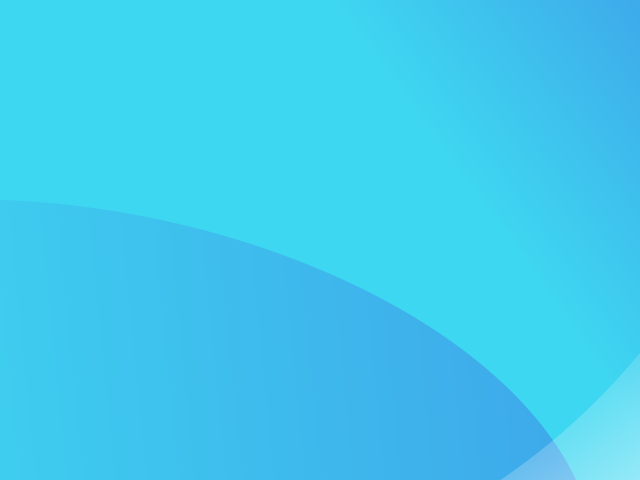
This background is drawn by a Shadertoy shader. Its source:

```glsl
const vec3 CYAN = vec3(0.243, 0.842, 0.944);
const vec3 BLUE = vec3(0.243, 0.667, 0.918);
const vec3 WHITE = vec3(1.0);

// Signed distance to a circle
float circleDistance(vec2 p, vec2 center, float radius) {
    return length(p - center) - radius;
}

// First-order distance to a tilted ellipse
float ellipseDistance(vec2 p, vec2 center, vec2 radii, float tilt) {
    float c = cos(tilt), s = sin(tilt);
    vec2 offset = p - center;
    vec2 q = vec2(c * offset.x + s * offset.y, c * offset.y - s * offset.x);
    float k = length(q / radii);
    return k * (k - 1.0) / max(length(q / (radii * radii)), 1e-4);
}

// Antialiased coverage, full where the distance is negative
float coverage(float dist, float pixel) {
    return clamp(0.5 - dist / pixel, 0.0, 1.0);
}

// Position along a straight ramp, from 0 to 1
float ramp(vec2 p, vec2 start, vec2 direction, float span) {
    return clamp(dot(p - start, normalize(direction)) / span, 0.0, 1.0);
}

void mainImage(out vec4 fragColor, in vec2 fragCoord) {
    float pixel = 1.0 / iResolution.y;
    vec2 p = fragCoord * pixel;
    vec2 corner = vec2(iResolution.x * pixel, 0.0);
    vec3 color = CYAN;

    // Upper right sheet, outside a wide arc
    float sheet = coverage(-circleDistance(p, vec2(-0.292, -0.495), 1.686), pixel);
    float sheetShade = ramp(p, vec2(0.686, 1.0), vec2(0.81, 0.587), 0.524);
    color = mix(color, BLUE, sheet * sheetShade);

    // Lower left hill
    float hill = coverage(ellipseDistance(p, vec2(0.158, -0.038), vec2(1.093, 0.603), -0.173), pixel);
    float hillShade = ramp(p, vec2(-0.36, 0.3), vec2(1.0, 0.1), 1.47);
    color = mix(color, mix(CYAN, BLUE, hillShade), hill);

    // Pale veil brightening towards the lower right corner
    float veil = coverage(-circleDistance(p, vec2(0.259, 1.153), 1.394), pixel);
    float veilOpacity = 0.45 - dot(abs(corner - p), vec2(0.8, 1.13));
    color = mix(color, WHITE, veil * clamp(veilOpacity, 0.0, 1.0));

    fragColor = vec4(color, 1.0);
}
```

● Your goal
Replicate the material above verbatim; images stay out of the copy.

● Written solution
This background is drawn by a Shadertoy shader. Its source:

```glsl
const vec3 CYAN = vec3(0.243, 0.842, 0.944);
const vec3 BLUE = vec3(0.243, 0.667, 0.918);
const vec3 WHITE = vec3(1.0);

// Signed distance to a circle
float circleDistance(vec2 p, vec2 center, float radius) {
    return length(p - center) - radius;
}

// First-order distance to a tilted ellipse
float ellipseDistance(vec2 p, vec2 center, vec2 radii, float tilt) {
    float c = cos(tilt), s = sin(tilt);
    vec2 offset = p - center;
    vec2 q = vec2(c * offset.x + s * offset.y, c * offset.y - s * offset.x);
    float k = length(q / radii);
    return k * (k - 1.0) / max(length(q / (radii * radii)), 1e-4);
}

// Antialiased coverage, full where the distance is negative
float coverage(float dist, float pixel) {
    return clamp(0.5 - dist / pixel, 0.0, 1.0);
}

// Position along a straight ramp, from 0 to 1
float ramp(vec2 p, vec2 start, vec2 direction, float span) {
    return clamp(dot(p - start, normalize(direction)) / span, 0.0, 1.0);
}

void mainImage(out vec4 fragColor, in vec2 fragCoord) {
    float pixel = 1.0 / iResolution.y;
    vec2 p = fragCoord * pixel;
    vec2 corner = vec2(iResolution.x * pixel, 0.0);
    vec3 color = CYAN;

    // Upper right sheet, outside a wide arc
    float sheet = coverage(-circleDistance(p, vec2(-0.292, -0.495), 1.686), pixel);
    float sheetShade = ramp(p, vec2(0.686, 1.0), vec2(0.81, 0.587), 0.524);
    color = mix(color, BLUE, sheet * sheetShade);

    // Lower left hill
    float hill = coverage(ellipseDistance(p, vec2(0.158, -0.038), vec2(1.093, 0.603), -0.173), pixel);
    float hillShade = ramp(p, vec2(-0.36, 0.3), vec2(1.0, 0.1), 1.47);
    color = mix(color, mix(CYAN, BLUE, hillShade), hill);

    // Pale veil brightening towards the lower right corner
    float veil = coverage(-circleDistance(p, vec2(0.259, 1.153), 1.394), pixel);
    float veilOpacity = 0.45 - dot(abs(corner - p), vec2(0.8, 1.13));
    color = mix(color, WHITE, veil * clamp(veilOpacity, 0.0, 1.0));

    fragColor = vec4(color, 1.0);
}
```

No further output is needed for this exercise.